Adrian Collins

Adrian Collins runs Grimdark Magazine and loves anything to do with telling darker stories. Doesn't matter the format, or when it was published or produced--just give him a grim story told in a dark world by a morally grey protagonist and this bloke's in his happy place.
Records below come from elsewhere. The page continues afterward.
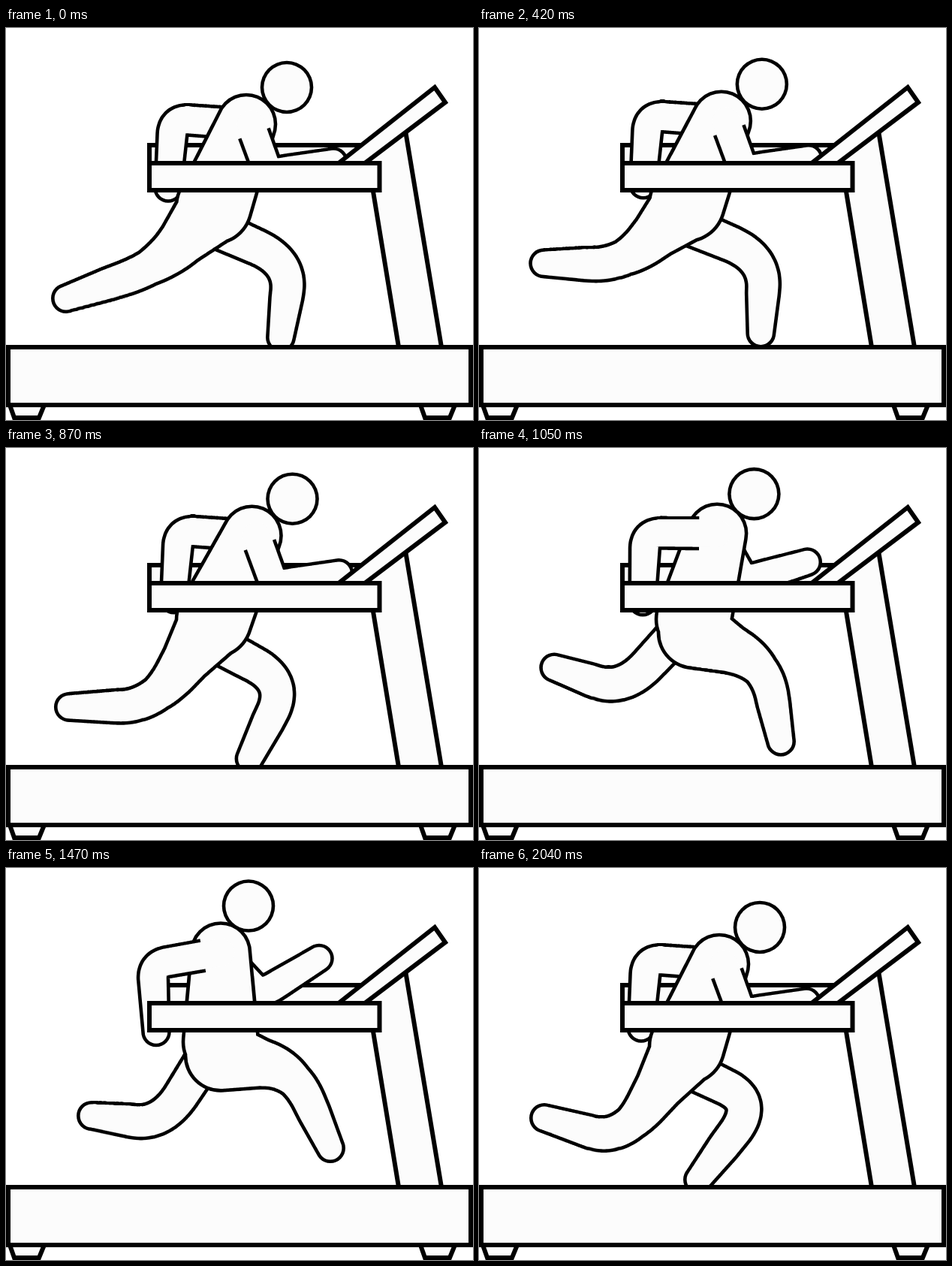
These frames come from a looping animation (622 by 522 pixels, 2070 ms). An HTML page with a canvas:

```html
<!DOCTYPE html>
<html lang="en">
<head>
<meta charset="utf-8">
<title>Treadmill runner</title>
<style>
  html, body { margin: 0; width: 100%; height: 100%; overflow: hidden; background: #fff; }
  canvas { display: block; width: 622px; height: 522px; }
</style>
</head>
<body>
<canvas id="stage" width="622" height="522"></canvas>
<script>
const ctx = document.getElementById('stage').getContext('2d');
const FILL = '#fcfcfc', INK = '#000', LINE = 4.6;
const LOOP = 2070, STEP = 30;

const mix = (a, b, t) => a + (b - a) * t;
const mixAll = (a, b, t) => a.map((v, i) => mix(v, b[i], t));
const clamp = v => Math.max(0, Math.min(1, v));
const ramp = (x, from, to) => {
  const t = clamp((x - from) / (to - from));
  return t * t * (3 - 2 * t);
};

// Linear interpolation of rows [x, ...values].
function along(rows, x) {
  let i = 1;
  while (i < rows.length - 1 && rows[i][0] < x) i++;
  const a = rows[i - 1], b = rows[i];
  return mixAll(a, b, clamp((x - a[0]) / (b[0] - a[0]))).slice(1);
}

// Time in ms against strides taken: even, then slower, then a sprint.
const pace = [[0, .25], [630, 3.18], [870, 4.39], [1230, 5.75], [1470, 6.92], [2040, 10.5]];

// One leg over two strides, touching down near 0: phase, knee, foot.
const gait = [
  [-.25, 390, 264, 355, 391],
  [-.08, 384, 269, 432, 373],
  [.25, 380, 312, 366, 412],
  [.5, 371, 312, 292, 415],
  [.75, 203, 338, 114, 398],
  [.92, 208, 342, 114, 330],
  [1.16, 182, 313, 92, 270],
  [1.25, 203, 318, 80, 360],
  [1.5, 190, 364, 87, 333],
  [1.75, 390, 264, 355, 391]
];

const wrap = u => ((u + .25) % 2 + 2) % 2 - .25;

// 1 while the leg trails, 0 while it leads; the arm does the opposite.
const trail = u => ramp(u, .5, .75) - ramp(u, 1.5, 1.75);

// Discs along a line with a rounded corner; the radius follows a profile.
function limb(a, k, b, corner, radii) {
  const p = mixAll(k, a, corner), q = mixAll(k, b, corner);
  const pts = [];
  const run = (n, at) => { for (let i = 0; i < n; i++) pts.push(at(i / n)); };
  run(70, t => mixAll(a, p, t));
  run(90, t => mixAll(mixAll(p, k, t), mixAll(k, q, t), t));
  run(70, t => mixAll(q, b, t));
  pts.push(b);
  let len = 0;
  const dist = pts.map((pt, i) =>
    len += i ? Math.hypot(pt[0] - pts[i - 1][0], pt[1] - pts[i - 1][1]) : 0);
  return pts.map(([x, y], i) => ({ x, y, r: along(radii, dist[i] / len)[0] }));
}

function stamp(discs, grow, color) {
  ctx.fillStyle = color;
  ctx.beginPath();
  for (const { x, y, r } of discs) {
    ctx.moveTo(x + r + grow, y);
    ctx.arc(x, y, r + grow, 0, 7);
  }
  ctx.fill();
}

// "open" leaves the first pixels of the limb without an outline.
function body(discs, open = 0) {
  ctx.save();
  if (open) {
    const [a, b] = discs;
    ctx.translate(a.x, a.y);
    ctx.rotate(Math.atan2(b.y - a.y, b.x - a.x));
    ctx.beginPath();
    ctx.rect(open, -400, 800, 800);
    ctx.clip();
    ctx.rotate(-Math.atan2(b.y - a.y, b.x - a.x));
    ctx.translate(-a.x, -a.y);
  }
  stamp(discs, LINE / 2, INK);
  ctx.restore();
  stamp(discs, -LINE / 2, FILL);
}

function shape(points, width = 6) {
  ctx.beginPath();
  points.forEach(([x, y]) => ctx.lineTo(x, y));
  ctx.closePath();
  ctx.fillStyle = FILL;
  ctx.fill();
  ctx.lineWidth = width;
  ctx.strokeStyle = INK;
  ctx.stroke();
}
const box = (l, t, r, b) => shape([[l, t], [r, t], [r, b], [l, b]]);

const torsoRadii = [[0, 39], [1, 50]];
const nearLeg = [[0, 47], [.25, 33], [.5, 24], [.75, 22], [1, 17.7]];
const farLeg = [[0, 26], [.5, 23.5], [.75, 22], [1, 17.7]];
const armRadii = [[0, 20.5], [.6, 20], [1, 17.5]];

function runner(strides, t) {
  const beat = wrap(strides) % 1;
  const s = beat > .75 ? beat - 1 : beat;
  const crouch = ramp(s, -.08, .15) * (1 - ramp(s, .52, .74));
  const sway = (1 - Math.cos(2 * Math.PI * t / LOOP)) / 2;

  // A point of the upper body, from flight to crouch.
  const upper = (flight, low) => {
    const [x, y] = mixAll(flight, low, crouch);
    return [x + 8 * sway, y - 12 * sway];
  };

  const nearU = wrap(strides - 1), farU = wrap(strides);
  const back = trail(nearU);
  const chest = upper([281, 120], [320, 128]);
  const hips = [286 - 9 * back, 237 - 9 * sway];

  const leg = (u, hip, radii) => {
    const [kx, ky, fx, fy] = along(gait, u);
    return limb(hip, [kx, ky], [fx, fy], .4, radii);
  };
  const arm = (shoulder, forward) => {
    const elbow = mixAll(upper([190, 136], [223, 121]), upper([334, 176], [350, 194]), forward);
    const hand = mixAll(upper([195, 226], [216, 213]), upper([412, 128], [436, 178]), forward);
    return limb(shoulder, elbow, hand, .22, armRadii);
  };

  body(arm(chest, 1 - back));
  body(leg(farU, [hips[0] - 12, hips[1] + 8 + 16 * back], farLeg));
  body([
    ...limb(chest, mixAll(chest, hips, .5), hips, .5, torsoRadii),
    ...leg(nearU, [hips[0], hips[1] + 18 - 16 * back], nearLeg)
  ]);
  body(arm([chest[0] + 6 * back, chest[1]], back), 24 - 11 * back);

  const [nx, ny] = mixAll([37, -62], [54, -49], crouch);
  body([{ x: chest[0] + nx, y: chest[1] + ny, r: 33 }]);
}

function machine() {
  shape([[482, 175], [523, 425], [580, 425], [532, 137]]);
  shape([[571, 79], [585, 99], [478, 180], [443, 180]]);
  box(191, 180, 497.5, 216);
  for (const x of [5, 552]) shape([[x, 502], [x + 6, 519], [x + 39, 519], [x + 46, 502]]);
  box(3, 425, 619, 502);
}

function draw(time) {
  const t = Math.floor(time % LOOP / STEP) * STEP;
  ctx.fillStyle = '#fff';
  ctx.fillRect(0, 0, 622, 522);
  box(191, 156, 472, 190);
  runner(along(pace, t)[0], t);
  machine();
}

const start = performance.now();
function tick() {
  draw(performance.now() - start);
  requestAnimationFrame(tick);
}
tick();
</script>
</body>
</html>
```
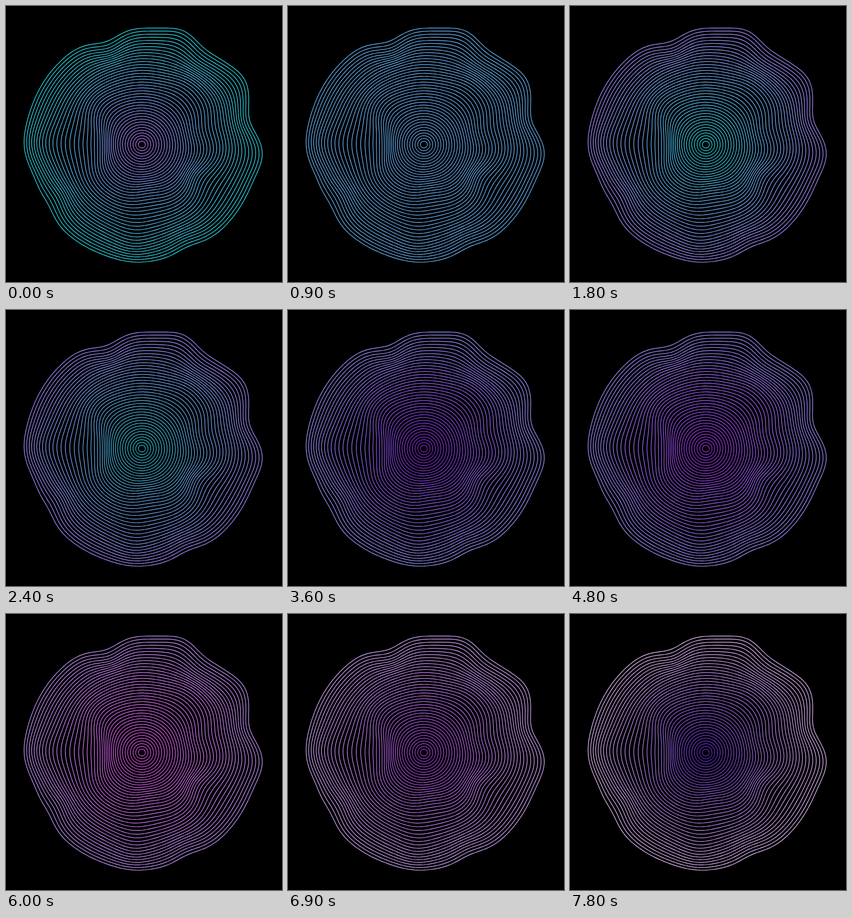
An HTML page with a canvas for the animation above (8 s loop, 480 by 480 pixels).

```html
<!DOCTYPE html>
<html>
<head>
<meta charset="utf-8">
<style>
html, body { margin: 0; height: 100%; overflow: hidden; background: #000; }
canvas { display: block; width: 100vmin; height: 100vmin; }
</style>
</head>
<body>
<canvas id="stage" width="480" height="480"></canvas>
<script>
const ctx = document.getElementById('stage').getContext('2d');
const LOOP = 8000, STEP = 300, RINGS = 40, POINTS = 240;
const CX = 236.3, CY = 241, SPREAD = 25;

const polar = (degrees, r) => {
  const a = degrees * Math.PI / 180;
  return [r * Math.cos(a), r * Math.sin(a)];
};

// Soft pushes on the rings: angle clockwise from the right, radius, height
const bumps = [
  [2, 125, 5], [5, 203, 8], [30, 130, -15], [66, 198, -8], [82, 95, -8],
  [95, 165, 7], [148, 185, -11], [163, 203, -6], [168, 97, -12], [194, 97, -12],
  [181, 165, 8], [222, 98, 6], [251, 193, -14], [290, 203, 9], [303, 185, -6],
  [308, 125, 8], [330, 130, 9], [327, 203, 9], [346, 112, -10], [347, 203, -11]
].map(([angle, r, height]) => [...polar(angle, r), height]);

// Time, inner colour, outer colour
const colours = [
  [0, [170, 118, 248], [42, 220, 234]],
  [1800, [36, 218, 234], [164, 136, 248]],
  [2400, [40, 194, 214], [160, 136, 246]],
  [3600, [128, 38, 214], [150, 146, 246]],
  [4800, [152, 46, 228], [150, 142, 244]],
  [6000, [220, 80, 230], [190, 146, 244]],
  [7800, [92, 42, 200], [222, 184, 242]]
];

const mix = (a, b, k) => a.map((v, i) => v + (b[i] - v) * k);

function ringPath(index) {
  const base = 6 + 4.7 * index + 0.0087 * index * index;
  const path = new Path2D();
  for (let p = 0; p < POINTS; p++) {
    const angle = p / POINTS * 360;
    const [x, y] = polar(angle, base);
    const push = bumps.reduce((sum, [bx, by, height]) =>
      sum + height * Math.exp(-((x - bx) ** 2 + (y - by) ** 2) / (2 * SPREAD ** 2)), 0);
    const [px, py] = polar(angle, base + push);
    path.lineTo(CX + px, CY + py);
  }
  path.closePath();
  return path;
}

const rings = Array.from({ length: RINGS }, (_, i) => ringPath(i));

function draw(now) {
  const time = Math.floor(now % LOOP / STEP) * STEP;
  const next = Math.max(1, colours.findIndex(c => c[0] >= time));
  const [t0, in0, out0] = colours[next - 1], [t1, in1, out1] = colours[next];
  const k = (time - t0) / (t1 - t0);
  const inside = mix(in0, in1, k), outside = mix(out0, out1, k);
  ctx.fillStyle = '#000';
  ctx.fillRect(0, 0, 480, 480);
  ctx.lineWidth = 1.2;
  rings.forEach((path, i) => {
    ctx.strokeStyle = `rgb(${mix(inside, outside, i / (RINGS - 1)).map(Math.round)})`;
    ctx.stroke(path);
  });
}

const start = performance.now();
function frame() {
  draw(performance.now() - start);
  requestAnimationFrame(frame);
}
frame();
</script>
</body>
</html>
```
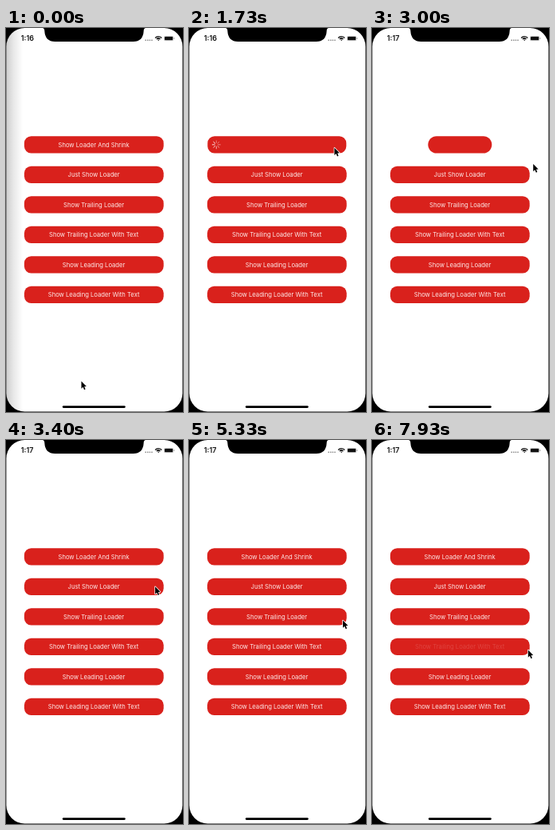
Animation, 222 px wide and 480 px high, one loop 8 s. Source, as an HTML page with a canvas:

```html
<!DOCTYPE html>
<html lang="en">
<head>
<meta charset="utf-8">
<title>Loader buttons</title>
<style>
  html, body { margin: 0; width: 100%; height: 100%; overflow: hidden; background: #000; }
  canvas { display: block; width: 222px; height: 480px; }
</style>
</head>
<body>
<canvas id="stage"></canvas>
<script>
const W = 222, H = 480, LOOP = 8000;
const RED = '#d9211c', INK = '#111', GREY = '#909090';
const LEFT = 22.9, WIDTH = 174.8, BTN_H = 21.3, FIRST_Y = 135.2, PITCH = 37.5;
const CENTER = LEFT + WIDTH / 2;
const LOAD = 1400, FADE = 110, RESIZE = 380, MOVE = 500;

const buttons = [
  { label: 'Show Loader And Shrink', tap: 1435, loader: 'shrink' },
  { label: 'Just Show Loader', tap: 3870, loader: 'center' },
  { label: 'Show Trailing Loader', tap: 5930, loader: 'trailing' },
  { label: 'Show Trailing Loader With Text', tap: 7840, loader: 'trailing' },
  { label: 'Show Leading Loader' },
  { label: 'Show Leading Loader With Text' }
];

// The pointer rests, then glides to each next place
const pointerStart = { x: 94.5, y: 441.5 };
const pointerMoves = [
  { at: 200, x: 164, y: 141 },
  { at: 1220, x: 182.4, y: 149.8 },
  { at: 1800, x: 202.2, y: 170 },
  { at: 3050, x: 183, y: 187 },
  { at: 3905, x: 193, y: 225.5 },
  { at: 6050, x: 195.8, y: 262.5 }
];

const canvas = document.getElementById('stage');
const ctx = canvas.getContext('2d');
const ratio = window.devicePixelRatio || 1;
canvas.width = W * ratio;
canvas.height = H * ratio;

const mix = (a, b, p) => a + (b - a) * p;
const ramp = (t, from, length) => Math.max(0, Math.min(1, (t - from) / length));
const ease = (t, from, length) => {
  const p = ramp(t, from, length);
  return p * p * (3 - 2 * p);
};

function fillBox(x, y, w, h, r, color) {
  ctx.beginPath();
  ctx.roundRect(x, y, w, h, r);
  ctx.fillStyle = color;
  ctx.fill();
}

function drawText(text, x, y, font, color, align) {
  ctx.font = font;
  ctx.textAlign = align;
  ctx.fillStyle = color;
  ctx.fillText(text, x, y);
}

const notch = new Path2D('M45.5 0Q48.3 .4 48.3 3.5Q49 17 61.5 17H159.5Q172 17 172.7 3.5Q172.7 .4 175.5 0Z');

function drawScreen(t) {
  ctx.fillStyle = '#000';
  ctx.fillRect(0, 0, W, H);
  fillBox(0.4, 0, 221, 479.4, 23, '#fff');
  if (t < 1270) {
    const shade = ctx.createLinearGradient(0, 0, 21, 0);
    shade.addColorStop(0, 'rgba(0,0,0,0.2)');
    shade.addColorStop(0.45, 'rgba(0,0,0,0.09)');
    shade.addColorStop(1, 'rgba(0,0,0,0)');
    ctx.fillStyle = shade;
    ctx.fill();
  }
  ctx.fillStyle = '#000';
  ctx.fill(notch);
  fillBox(70.8, 472.2, 79, 2.7, 1.35, '#000');
}

function drawStatus(t) {
  drawText(t < 1900 ? '1:16' : '1:17', 18.8, 16.2, '600 9px Inter, sans-serif', INK, 'left');
  for (let i = 0; i < 4; i++) fillBox(174.4 + i * 2.6, 14.5, 1.6, 1.5, 0.3, GREY);

  ctx.strokeStyle = INK;
  ctx.lineWidth = 1.4;
  ctx.lineCap = 'butt';
  for (const r of [0.8, 3, 5.4]) {
    ctx.beginPath();
    ctx.arc(191.2, 16, r, -Math.PI * 0.77, -Math.PI * 0.23);
    ctx.stroke();
  }

  fillBox(198.1, 9.9, 12, 6.2, 1.8, GREY);
  fillBox(198.5, 10.3, 11.2, 5.4, 1.4, '#fff');
  fillBox(199, 10.8, 10.2, 4.4, 1, INK);
  fillBox(210.5, 12.1, 0.8, 1.8, 0.3, GREY);
}

function drawSpinner(x, y, t) {
  const spokes = 8;
  const head = Math.floor(t / 1000 * spokes);
  ctx.strokeStyle = '#fff';
  ctx.lineWidth = 1;
  ctx.lineCap = 'round';
  for (let age = 0; age < spokes; age++) {
    const a = (head - age) * 2 * Math.PI / spokes;
    ctx.globalAlpha = Math.max(0.4, 0.95 - age * 0.1);
    ctx.beginPath();
    ctx.moveTo(x + Math.cos(a) * 2.2, y + Math.sin(a) * 2.2);
    ctx.lineTo(x + Math.cos(a) * 5, y + Math.sin(a) * 5);
    ctx.stroke();
  }
  ctx.globalAlpha = 1;
}

function labelAlpha({ tap, loader }, t) {
  if (!loader) return 1;
  const back = tap + (loader === 'trailing' ? FADE : LOAD);
  const wait = loader === 'shrink' ? RESIZE : 0;
  return 1 - ramp(t, tap, FADE) + ramp(t, back + wait, FADE / 2);
}

function drawButton(button, i, t) {
  const { label, tap, loader } = button;
  const end = tap + LOAD;
  const shrink = loader === 'shrink'
    ? ease(t, tap + 280, RESIZE) - ease(t, end + 6, RESIZE) : 0;
  const w = mix(WIDTH, BTN_H, shrink);
  const x = CENTER - w / 2;
  const y = FIRST_Y + i * PITCH;
  const mid = y + BTN_H / 2;
  fillBox(x, y, w, BTN_H, mix(8.7, BTN_H / 2, Math.min(1, shrink * 2)), RED);

  ctx.globalAlpha = labelAlpha(button, t);
  drawText(label, CENTER - 0.2, mid + 2.8, '400 7.65px Inter, sans-serif', '#fdeae9', 'center');
  ctx.globalAlpha = 1;

  if (loader && t > tap + FADE && t < end) {
    const spinnerX = { shrink: x + 11, center: CENTER, trailing: x + w - 13.7 };
    drawSpinner(spinnerX[loader], mid, t);
  }
}

const arrow = new Path2D('M0 0V9.2L2.1 7.3L3.6 10.7L5.1 10L3.7 6.8L6.4 6.5Z');

function drawPointer(t) {
  let { x, y } = pointerStart;
  for (const move of pointerMoves) {
    const p = ease(t, move.at, MOVE);
    x = mix(x, move.x, p);
    y = mix(y, move.y, p);
  }
  ctx.save();
  ctx.translate(x, y);
  ctx.lineJoin = 'round';
  ctx.strokeStyle = '#fff';
  ctx.lineWidth = 1.5;
  ctx.stroke(arrow);
  ctx.fillStyle = '#000';
  ctx.fill(arrow);
  ctx.restore();
}

function render(t) {
  ctx.setTransform(ratio, 0, 0, ratio, 0, 0);
  drawScreen(t);
  drawStatus(t);
  buttons.forEach((button, i) => drawButton(button, i, t));
  drawPointer(t);
}

const start = performance.now();
function tick() {
  render((performance.now() - start) % LOOP);
  requestAnimationFrame(tick);
}
tick();
</script>
</body>
</html>
```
Add in a barrel aged stout to sip on after a cheeky body surf under the Australian sun, and that's his heaven.